So last week I wrote an article on nutrition called Nutrition 101…5 guidelines to follow. One of the guidelines I listed was to avoid the white foods (such as sugar, bread, pasta, milk, and rice).
This article got a lot of attention and I was fortunate enough to have someone ask me why I listed rice in the list above.
My response was because rice is a high glycemic food that should be limited and only eaten by people with 10% body fat (or less).
After learning this new piece of information I looked into studies that supported this.
What I found were two articles in the Journal of Nutrition called;
1. Physiological Validation of the Concept of Glycemic Load in Lean Young Adults
2. Reduced Glycemic Index and Glycemic Load Diets Do Not Increase the Effects of Energy Restriction on Weight Loss and Insulin Sensitivity in Obese Men and Women
Both studies tested the effects of (high glycemic foods vs low glycemic foods) on insulin and other factors, like hunger, fullness, insulin sensitivity etc.
What they found was that a carbohydrate of high glycemic index raises blood glucose more quickly and to a higher level than a carbohydrate of low glycemic index.
Stating that Epidemiological studies found that an increased risk of weight gain, diabetes, and heart disease is linked to the consumption of high glycemic index foods and diets of high glycemic load.
Not only that but “Ludwig and his colleagues demonstrated that obese teenage boys, responded to low glycemic index meals by consuming substantially less food after a 5 hour post eating period compared to medium or high glycemic index meals. This study concluded that high glycemic foods induce hormonal and metabolic changes that lead to overeating in obese subject.”
Also studies of short duration suggest that diets containing reduced glycemic index and glycemic load have beneficial effects on body composition.
In the 2nd study I read, they had 3 groups; one was the low glycemic index group, the other was the high glycemic index group, and the last one was the high fat group.
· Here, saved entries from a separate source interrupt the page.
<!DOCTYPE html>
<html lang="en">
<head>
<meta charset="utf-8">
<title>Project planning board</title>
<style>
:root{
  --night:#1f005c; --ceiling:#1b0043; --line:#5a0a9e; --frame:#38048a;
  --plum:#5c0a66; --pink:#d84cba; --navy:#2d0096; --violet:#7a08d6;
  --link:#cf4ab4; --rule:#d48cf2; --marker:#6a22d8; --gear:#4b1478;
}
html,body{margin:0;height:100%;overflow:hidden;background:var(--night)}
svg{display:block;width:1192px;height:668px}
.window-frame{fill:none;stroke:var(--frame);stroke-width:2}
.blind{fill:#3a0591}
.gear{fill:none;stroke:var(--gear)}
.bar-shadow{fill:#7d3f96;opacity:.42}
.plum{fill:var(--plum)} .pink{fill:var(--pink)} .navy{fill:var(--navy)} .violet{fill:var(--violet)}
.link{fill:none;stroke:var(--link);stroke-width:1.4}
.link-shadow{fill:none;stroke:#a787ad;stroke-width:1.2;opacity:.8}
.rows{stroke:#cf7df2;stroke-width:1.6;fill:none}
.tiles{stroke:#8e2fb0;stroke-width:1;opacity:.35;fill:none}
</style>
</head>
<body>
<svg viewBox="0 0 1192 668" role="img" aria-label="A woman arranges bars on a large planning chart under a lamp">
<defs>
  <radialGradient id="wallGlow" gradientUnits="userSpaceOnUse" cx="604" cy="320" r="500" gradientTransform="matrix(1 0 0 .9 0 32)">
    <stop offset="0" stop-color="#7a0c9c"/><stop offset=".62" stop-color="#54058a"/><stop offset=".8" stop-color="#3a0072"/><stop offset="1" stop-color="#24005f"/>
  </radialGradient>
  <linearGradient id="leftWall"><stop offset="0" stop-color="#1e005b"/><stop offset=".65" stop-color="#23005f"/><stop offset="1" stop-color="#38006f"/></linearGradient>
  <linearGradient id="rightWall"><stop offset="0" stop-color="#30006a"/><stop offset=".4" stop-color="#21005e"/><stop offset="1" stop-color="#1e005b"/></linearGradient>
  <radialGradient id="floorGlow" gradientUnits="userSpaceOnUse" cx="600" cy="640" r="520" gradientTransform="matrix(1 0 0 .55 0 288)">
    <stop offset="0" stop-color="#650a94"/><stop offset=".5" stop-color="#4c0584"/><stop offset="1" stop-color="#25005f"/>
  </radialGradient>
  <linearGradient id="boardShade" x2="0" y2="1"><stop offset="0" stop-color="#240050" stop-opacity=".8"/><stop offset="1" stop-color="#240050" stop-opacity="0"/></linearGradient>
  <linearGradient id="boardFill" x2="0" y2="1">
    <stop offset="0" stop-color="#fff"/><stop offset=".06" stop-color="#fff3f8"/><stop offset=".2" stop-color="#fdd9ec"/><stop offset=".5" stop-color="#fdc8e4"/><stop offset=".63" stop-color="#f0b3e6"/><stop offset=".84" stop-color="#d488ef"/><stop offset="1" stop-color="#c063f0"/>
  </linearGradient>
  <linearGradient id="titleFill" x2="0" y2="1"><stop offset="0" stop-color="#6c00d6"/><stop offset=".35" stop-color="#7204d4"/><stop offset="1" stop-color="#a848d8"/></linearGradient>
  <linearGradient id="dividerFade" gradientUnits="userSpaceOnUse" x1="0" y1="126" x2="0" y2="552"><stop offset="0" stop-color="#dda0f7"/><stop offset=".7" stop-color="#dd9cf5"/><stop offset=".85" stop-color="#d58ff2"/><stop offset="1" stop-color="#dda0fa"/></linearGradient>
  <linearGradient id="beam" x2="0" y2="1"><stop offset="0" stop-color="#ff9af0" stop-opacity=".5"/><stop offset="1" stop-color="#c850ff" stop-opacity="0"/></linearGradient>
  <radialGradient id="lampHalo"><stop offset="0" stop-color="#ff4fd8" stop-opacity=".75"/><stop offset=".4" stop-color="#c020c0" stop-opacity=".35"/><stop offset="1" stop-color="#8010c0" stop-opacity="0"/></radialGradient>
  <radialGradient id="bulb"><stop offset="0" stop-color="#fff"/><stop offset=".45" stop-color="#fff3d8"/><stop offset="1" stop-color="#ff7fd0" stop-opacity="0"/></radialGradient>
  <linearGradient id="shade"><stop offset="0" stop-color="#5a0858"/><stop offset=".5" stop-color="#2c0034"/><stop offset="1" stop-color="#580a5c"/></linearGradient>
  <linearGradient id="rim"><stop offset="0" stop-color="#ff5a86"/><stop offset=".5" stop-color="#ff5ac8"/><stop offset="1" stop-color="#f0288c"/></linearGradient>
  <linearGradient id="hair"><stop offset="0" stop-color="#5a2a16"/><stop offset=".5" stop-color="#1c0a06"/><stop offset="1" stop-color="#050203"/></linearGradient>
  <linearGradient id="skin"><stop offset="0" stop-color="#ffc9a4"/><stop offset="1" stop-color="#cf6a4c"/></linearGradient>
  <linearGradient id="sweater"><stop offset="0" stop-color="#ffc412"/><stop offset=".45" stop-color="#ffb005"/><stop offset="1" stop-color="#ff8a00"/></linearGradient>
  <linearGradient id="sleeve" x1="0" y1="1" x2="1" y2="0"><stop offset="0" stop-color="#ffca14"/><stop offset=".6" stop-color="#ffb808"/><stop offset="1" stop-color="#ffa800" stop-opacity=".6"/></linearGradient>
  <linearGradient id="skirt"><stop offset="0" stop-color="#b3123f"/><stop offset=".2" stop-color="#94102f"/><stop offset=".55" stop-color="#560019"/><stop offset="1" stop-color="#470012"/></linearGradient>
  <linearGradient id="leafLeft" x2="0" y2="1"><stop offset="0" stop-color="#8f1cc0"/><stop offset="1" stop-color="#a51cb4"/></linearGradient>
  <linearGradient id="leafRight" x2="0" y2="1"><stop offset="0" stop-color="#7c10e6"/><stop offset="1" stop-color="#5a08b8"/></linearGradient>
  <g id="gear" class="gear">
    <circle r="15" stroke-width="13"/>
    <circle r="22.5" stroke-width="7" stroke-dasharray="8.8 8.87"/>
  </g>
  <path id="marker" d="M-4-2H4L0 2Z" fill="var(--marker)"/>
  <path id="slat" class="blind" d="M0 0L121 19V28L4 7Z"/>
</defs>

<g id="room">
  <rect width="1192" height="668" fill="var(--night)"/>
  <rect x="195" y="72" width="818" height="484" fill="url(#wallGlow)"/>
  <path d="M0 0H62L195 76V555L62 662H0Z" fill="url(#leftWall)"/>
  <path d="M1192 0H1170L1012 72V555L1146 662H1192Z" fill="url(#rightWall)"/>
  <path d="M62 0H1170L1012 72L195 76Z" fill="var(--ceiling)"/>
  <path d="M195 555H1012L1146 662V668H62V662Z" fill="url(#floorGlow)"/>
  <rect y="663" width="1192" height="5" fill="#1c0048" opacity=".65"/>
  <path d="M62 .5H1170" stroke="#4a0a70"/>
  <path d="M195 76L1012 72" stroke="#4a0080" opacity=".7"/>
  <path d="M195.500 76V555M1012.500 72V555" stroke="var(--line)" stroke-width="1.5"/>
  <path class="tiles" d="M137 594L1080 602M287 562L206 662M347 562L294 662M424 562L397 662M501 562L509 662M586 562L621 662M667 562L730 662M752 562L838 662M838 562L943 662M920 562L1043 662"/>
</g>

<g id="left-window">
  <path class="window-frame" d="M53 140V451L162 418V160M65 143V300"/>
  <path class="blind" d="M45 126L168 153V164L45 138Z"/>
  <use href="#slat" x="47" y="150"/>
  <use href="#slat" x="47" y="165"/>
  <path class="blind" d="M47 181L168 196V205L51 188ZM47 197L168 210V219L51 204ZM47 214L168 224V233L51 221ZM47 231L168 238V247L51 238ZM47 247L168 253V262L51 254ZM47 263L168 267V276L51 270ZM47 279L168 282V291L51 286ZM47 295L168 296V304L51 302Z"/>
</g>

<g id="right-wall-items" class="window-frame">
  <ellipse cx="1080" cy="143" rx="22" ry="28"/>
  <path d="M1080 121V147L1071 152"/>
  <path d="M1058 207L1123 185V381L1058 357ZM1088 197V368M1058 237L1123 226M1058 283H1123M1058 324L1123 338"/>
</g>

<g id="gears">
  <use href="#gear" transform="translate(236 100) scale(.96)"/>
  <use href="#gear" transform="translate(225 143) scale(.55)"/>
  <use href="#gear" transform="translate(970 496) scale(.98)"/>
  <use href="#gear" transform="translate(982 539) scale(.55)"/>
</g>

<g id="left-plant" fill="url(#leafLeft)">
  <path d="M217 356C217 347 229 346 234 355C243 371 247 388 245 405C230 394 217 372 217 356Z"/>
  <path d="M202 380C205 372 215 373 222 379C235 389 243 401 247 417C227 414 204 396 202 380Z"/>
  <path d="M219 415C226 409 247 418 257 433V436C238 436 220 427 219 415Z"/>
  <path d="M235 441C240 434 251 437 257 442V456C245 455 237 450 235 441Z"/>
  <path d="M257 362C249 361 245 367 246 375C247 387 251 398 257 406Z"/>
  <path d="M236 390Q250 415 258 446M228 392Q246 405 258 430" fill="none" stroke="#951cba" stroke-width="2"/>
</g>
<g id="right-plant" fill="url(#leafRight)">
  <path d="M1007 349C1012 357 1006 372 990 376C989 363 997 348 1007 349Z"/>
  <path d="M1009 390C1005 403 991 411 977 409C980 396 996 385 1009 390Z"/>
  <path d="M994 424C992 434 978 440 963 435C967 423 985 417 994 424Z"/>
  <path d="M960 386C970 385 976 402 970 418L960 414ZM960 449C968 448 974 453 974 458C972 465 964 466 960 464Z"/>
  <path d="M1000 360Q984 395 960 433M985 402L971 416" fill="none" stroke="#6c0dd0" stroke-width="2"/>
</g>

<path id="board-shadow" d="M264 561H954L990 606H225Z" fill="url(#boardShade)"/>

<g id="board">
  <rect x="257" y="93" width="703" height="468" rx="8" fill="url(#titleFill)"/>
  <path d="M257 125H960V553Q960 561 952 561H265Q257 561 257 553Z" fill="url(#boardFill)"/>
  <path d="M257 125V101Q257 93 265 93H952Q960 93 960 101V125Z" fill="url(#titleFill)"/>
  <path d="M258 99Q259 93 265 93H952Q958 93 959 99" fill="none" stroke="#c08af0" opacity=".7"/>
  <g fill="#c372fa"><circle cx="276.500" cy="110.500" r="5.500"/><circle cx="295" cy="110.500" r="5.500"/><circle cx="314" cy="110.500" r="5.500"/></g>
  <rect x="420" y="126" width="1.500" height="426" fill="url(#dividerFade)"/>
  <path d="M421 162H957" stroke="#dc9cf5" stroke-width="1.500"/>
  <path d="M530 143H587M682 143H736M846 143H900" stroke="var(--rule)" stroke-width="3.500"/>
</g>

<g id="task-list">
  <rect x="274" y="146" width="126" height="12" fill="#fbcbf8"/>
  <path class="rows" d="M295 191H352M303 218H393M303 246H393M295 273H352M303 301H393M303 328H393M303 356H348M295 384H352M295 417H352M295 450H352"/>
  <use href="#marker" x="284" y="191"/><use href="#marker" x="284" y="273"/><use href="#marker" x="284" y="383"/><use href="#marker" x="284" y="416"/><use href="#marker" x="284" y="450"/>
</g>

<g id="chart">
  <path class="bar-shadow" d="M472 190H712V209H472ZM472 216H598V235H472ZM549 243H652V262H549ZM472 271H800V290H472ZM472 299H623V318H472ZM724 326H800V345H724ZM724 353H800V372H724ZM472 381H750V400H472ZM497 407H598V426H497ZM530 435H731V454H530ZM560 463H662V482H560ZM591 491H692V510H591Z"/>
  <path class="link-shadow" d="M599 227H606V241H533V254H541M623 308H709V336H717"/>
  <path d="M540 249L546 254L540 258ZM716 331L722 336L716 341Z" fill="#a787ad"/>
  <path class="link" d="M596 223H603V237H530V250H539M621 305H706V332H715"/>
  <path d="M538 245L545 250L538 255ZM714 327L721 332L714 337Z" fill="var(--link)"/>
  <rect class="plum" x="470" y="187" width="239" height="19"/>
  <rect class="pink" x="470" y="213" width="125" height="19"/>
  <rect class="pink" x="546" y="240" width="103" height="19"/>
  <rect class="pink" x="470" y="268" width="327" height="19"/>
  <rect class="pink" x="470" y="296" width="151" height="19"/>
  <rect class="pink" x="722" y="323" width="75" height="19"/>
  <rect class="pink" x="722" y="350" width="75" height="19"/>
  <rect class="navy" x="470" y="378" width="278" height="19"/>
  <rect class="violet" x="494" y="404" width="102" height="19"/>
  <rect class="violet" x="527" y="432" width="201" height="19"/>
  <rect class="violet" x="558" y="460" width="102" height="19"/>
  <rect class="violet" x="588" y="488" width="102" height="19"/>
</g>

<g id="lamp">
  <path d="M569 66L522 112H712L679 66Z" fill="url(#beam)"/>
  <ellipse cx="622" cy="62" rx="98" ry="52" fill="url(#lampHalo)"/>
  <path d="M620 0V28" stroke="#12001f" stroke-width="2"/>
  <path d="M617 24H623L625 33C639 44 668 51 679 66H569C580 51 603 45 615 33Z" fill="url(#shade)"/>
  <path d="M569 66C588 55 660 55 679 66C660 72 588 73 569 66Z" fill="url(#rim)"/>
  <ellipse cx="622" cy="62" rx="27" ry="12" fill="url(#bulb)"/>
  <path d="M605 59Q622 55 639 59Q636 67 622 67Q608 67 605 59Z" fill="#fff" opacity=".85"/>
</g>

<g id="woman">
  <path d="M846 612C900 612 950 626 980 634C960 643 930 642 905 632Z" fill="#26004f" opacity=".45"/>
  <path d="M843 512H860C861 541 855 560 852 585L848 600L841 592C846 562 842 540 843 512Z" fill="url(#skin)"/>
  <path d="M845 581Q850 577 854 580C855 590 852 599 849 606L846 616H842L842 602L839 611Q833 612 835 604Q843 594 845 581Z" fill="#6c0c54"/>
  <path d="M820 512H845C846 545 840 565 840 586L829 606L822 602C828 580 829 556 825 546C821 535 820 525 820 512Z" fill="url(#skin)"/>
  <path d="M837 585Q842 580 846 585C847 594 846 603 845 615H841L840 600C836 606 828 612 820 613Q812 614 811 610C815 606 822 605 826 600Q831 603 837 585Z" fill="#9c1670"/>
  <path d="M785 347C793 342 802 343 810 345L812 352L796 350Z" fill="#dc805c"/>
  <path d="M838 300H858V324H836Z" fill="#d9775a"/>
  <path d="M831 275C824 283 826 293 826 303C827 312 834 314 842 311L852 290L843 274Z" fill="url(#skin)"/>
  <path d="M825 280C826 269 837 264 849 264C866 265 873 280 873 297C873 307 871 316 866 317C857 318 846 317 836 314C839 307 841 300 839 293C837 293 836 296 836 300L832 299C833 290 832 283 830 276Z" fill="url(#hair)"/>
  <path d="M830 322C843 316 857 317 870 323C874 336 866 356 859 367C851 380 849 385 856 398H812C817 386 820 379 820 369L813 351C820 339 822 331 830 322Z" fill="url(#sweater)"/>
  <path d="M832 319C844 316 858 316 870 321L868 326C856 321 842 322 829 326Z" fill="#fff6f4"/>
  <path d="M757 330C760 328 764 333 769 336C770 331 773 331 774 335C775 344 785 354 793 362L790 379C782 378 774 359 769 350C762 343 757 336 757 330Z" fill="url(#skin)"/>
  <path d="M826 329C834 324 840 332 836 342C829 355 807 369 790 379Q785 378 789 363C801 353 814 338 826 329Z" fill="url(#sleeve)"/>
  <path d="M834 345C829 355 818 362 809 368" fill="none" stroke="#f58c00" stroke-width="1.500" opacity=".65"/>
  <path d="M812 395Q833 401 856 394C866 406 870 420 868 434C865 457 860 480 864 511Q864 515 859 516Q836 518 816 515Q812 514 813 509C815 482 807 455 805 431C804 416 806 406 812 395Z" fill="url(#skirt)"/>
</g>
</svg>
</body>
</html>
They had these groups follow a calorie deficit diet that consisted of their prescribed category of foods for 12 weeks.
What they found was that insulin sensitivity was significantly better in all 3 groups. But of course theirs one that had to improve insulin sensitivity better than the other 2 groups and that was the low glycemic index group.
They also found that after the 12 week period subjects from the low glycemic and high fat group had a better reduction in body fat and maintained their LBM.
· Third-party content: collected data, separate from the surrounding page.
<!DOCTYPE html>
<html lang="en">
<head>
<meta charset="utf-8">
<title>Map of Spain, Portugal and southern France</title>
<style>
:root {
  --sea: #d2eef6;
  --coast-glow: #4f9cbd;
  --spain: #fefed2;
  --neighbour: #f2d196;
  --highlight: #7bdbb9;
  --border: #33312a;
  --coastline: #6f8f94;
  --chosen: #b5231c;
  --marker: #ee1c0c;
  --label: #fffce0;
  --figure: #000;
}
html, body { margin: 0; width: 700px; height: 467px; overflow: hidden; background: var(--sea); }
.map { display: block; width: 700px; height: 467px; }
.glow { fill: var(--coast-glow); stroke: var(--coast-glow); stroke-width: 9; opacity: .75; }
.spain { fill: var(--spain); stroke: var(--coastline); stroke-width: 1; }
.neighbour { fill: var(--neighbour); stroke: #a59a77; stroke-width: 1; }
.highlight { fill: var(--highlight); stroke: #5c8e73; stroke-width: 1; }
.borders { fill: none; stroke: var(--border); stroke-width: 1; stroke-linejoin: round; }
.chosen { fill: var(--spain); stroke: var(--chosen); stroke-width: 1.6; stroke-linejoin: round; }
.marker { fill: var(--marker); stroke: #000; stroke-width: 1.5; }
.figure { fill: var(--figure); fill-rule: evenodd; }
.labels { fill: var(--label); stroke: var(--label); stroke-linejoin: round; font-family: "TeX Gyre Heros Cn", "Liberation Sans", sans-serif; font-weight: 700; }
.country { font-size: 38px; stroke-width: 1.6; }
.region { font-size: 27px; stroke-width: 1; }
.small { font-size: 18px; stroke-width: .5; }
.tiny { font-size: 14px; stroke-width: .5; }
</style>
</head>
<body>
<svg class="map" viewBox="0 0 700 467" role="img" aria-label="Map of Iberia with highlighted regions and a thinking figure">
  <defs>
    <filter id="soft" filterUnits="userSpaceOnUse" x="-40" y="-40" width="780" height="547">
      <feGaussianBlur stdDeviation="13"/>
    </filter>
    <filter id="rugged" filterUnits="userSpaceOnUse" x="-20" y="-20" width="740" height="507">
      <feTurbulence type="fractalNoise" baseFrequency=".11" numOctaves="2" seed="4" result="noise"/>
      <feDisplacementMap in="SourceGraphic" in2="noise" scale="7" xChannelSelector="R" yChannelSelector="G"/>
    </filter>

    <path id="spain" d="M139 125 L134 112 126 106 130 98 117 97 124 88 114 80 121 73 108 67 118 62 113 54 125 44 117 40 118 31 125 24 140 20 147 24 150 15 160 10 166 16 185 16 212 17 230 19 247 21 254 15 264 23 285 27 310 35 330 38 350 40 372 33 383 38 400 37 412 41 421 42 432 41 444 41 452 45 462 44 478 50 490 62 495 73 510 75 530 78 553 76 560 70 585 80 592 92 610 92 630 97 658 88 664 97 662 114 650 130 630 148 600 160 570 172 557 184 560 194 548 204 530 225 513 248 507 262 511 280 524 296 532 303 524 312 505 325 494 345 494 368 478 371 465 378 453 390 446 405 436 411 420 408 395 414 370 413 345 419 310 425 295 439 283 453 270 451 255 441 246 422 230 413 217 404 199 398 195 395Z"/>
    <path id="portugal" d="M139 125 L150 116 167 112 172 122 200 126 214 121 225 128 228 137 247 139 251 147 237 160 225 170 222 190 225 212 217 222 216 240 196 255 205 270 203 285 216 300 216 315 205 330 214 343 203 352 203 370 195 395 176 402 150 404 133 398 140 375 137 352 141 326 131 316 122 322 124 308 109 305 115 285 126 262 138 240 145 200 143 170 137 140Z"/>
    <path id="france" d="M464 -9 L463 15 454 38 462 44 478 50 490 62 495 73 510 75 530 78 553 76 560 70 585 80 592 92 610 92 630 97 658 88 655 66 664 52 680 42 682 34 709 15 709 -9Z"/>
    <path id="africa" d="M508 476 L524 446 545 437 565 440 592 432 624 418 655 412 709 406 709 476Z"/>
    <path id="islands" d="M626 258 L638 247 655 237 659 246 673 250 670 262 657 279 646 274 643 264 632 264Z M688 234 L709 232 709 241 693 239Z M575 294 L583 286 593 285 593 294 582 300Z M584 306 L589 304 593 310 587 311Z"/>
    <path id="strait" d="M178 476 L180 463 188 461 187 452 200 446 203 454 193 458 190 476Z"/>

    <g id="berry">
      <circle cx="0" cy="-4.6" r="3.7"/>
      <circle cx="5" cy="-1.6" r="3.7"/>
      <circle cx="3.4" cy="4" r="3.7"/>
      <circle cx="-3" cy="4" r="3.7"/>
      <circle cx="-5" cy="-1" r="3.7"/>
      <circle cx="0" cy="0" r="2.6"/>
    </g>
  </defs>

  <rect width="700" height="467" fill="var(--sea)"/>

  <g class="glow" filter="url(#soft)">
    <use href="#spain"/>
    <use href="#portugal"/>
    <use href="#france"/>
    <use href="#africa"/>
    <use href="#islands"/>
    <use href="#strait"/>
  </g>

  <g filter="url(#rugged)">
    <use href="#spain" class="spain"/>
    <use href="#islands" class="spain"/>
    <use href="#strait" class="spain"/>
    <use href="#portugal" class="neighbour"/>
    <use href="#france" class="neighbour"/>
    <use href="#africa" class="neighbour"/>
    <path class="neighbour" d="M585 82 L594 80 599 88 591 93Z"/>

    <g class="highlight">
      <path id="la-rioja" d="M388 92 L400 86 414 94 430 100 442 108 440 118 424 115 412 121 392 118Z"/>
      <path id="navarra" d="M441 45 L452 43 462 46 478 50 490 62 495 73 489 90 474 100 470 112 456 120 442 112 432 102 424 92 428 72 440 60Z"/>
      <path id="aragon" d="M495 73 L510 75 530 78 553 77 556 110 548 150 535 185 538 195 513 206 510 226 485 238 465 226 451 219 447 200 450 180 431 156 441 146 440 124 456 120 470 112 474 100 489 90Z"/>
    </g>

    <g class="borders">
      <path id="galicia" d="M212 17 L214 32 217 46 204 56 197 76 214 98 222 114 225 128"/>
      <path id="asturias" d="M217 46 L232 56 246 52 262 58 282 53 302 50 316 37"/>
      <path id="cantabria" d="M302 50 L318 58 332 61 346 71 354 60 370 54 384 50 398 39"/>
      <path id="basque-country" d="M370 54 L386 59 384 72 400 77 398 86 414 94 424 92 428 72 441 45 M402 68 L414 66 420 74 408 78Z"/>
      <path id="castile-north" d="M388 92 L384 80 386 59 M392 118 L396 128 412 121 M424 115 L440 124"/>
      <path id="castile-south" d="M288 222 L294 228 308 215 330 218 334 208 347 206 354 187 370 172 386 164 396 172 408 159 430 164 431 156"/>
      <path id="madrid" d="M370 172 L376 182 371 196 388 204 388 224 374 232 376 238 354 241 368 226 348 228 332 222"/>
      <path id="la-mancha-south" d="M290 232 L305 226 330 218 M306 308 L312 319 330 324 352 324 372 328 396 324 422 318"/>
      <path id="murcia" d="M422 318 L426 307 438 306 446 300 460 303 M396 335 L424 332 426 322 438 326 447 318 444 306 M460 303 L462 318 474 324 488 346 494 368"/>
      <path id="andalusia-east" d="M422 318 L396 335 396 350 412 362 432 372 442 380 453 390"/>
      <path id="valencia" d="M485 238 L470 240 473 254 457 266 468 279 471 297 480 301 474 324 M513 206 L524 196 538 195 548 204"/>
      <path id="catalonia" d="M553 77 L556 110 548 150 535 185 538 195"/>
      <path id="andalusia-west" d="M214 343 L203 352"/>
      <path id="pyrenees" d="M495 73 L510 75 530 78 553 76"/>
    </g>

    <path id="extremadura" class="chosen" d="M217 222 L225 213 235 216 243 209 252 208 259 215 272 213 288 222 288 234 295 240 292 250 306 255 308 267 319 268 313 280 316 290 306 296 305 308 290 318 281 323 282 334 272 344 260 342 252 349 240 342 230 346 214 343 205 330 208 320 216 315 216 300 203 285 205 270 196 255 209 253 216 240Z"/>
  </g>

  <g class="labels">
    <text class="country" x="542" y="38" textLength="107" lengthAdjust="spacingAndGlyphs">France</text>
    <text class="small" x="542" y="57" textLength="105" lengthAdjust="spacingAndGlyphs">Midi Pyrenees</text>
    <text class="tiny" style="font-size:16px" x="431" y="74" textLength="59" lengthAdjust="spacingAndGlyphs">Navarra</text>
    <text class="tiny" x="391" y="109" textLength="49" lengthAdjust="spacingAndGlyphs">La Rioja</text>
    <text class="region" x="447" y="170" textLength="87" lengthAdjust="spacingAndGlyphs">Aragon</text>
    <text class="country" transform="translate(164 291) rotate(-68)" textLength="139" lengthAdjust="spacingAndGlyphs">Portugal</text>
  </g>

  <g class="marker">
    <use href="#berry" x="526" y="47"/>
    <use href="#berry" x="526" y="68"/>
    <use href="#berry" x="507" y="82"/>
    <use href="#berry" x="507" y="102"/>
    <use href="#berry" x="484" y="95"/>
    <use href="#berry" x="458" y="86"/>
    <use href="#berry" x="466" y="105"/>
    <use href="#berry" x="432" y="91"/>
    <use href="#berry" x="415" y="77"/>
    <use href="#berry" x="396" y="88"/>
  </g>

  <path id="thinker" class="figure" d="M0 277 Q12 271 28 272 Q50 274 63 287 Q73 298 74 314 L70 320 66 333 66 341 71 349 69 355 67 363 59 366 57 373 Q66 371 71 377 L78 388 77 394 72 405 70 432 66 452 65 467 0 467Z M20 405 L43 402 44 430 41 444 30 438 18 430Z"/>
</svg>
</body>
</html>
Although these results were in favor of the low glycemic and high fat group the high glycemic group wasn’t far behind in the end results.
They had improvements just as the other 2 did.
So in the end the study didn’t support the hypothesis of the researchers that low glycemic load diets would dramatically enhance weight loss, relative to other diets. But their findings did suggest that a diet that creates a deficit in their energy consumption (calories) would experience a drop in body fat even if the subject were to eat only high glycemic foods.
Now what does this mean for you?
If you have 15% body fat or above I don’t recommend eating a diet high in the glycemic index. The reason is because these types of foods usually have higher grams of carbs. If you’re on a calorie deficit diet then eating high glycemic foods would restrict you to only have very small portions of food to meet your macronutrients for the day.
Who the hell wants to eat less food and feel hungry?
And plus the study above found out that high glycemic foods stimulate hunger quicker after eating them than low glycemic foods do.
I suggest sticking with lower glycemic foods. This way you’re able to satisfy your hunger needs and still meet your macros (the amount of protein, carbs, and fat you need for the day in grams).
People that are leaner (10% body fat or less) will be able to take the glycemic index concept and throw it out the window. Your body reacts the same whether you ingest high glycemic or low glycemic carbs because your body is able to handle carbs a lot better than an overweight person. Just make sure to get your macros in depending on your goal.
I hope this helps clear the glycemic index concept for you and steers you towards the right direction.
I hope you enjoyed today’s article, show some love and share the knowledge with your friends
Talk to you soon,
Brand-Miller, J.C, M. Thomas, V. Swan, Z.I. Ahmad, P. Petocz, and S. Colagiuri. “Physiological Validation of the Concept of Glycemic Load in Lean Young Adults.”The Journal of Nutrition (2003): 2728-732. ProQuest Research Library. Web. 10 Sept. 2013.
Raatz, Susan K., Carolyn J. Torkelson, Bruce J. Redmon, Kristell P. Reck, Christine A. Kwong, Joyce E. Swanson, ChengCheng Liu, William Thomas, and John P. Bantle. “Reduced Glycemic Index and Glycemic Load Diets Do Not Increase the Effects of Energy Restriction on Weight Loss and Insulin Sensitivity in Obese Men and Women.”The Journal of Nutrition (2005): 2387 391. ProQuest Research Library. Web. 10 Sept. 2013.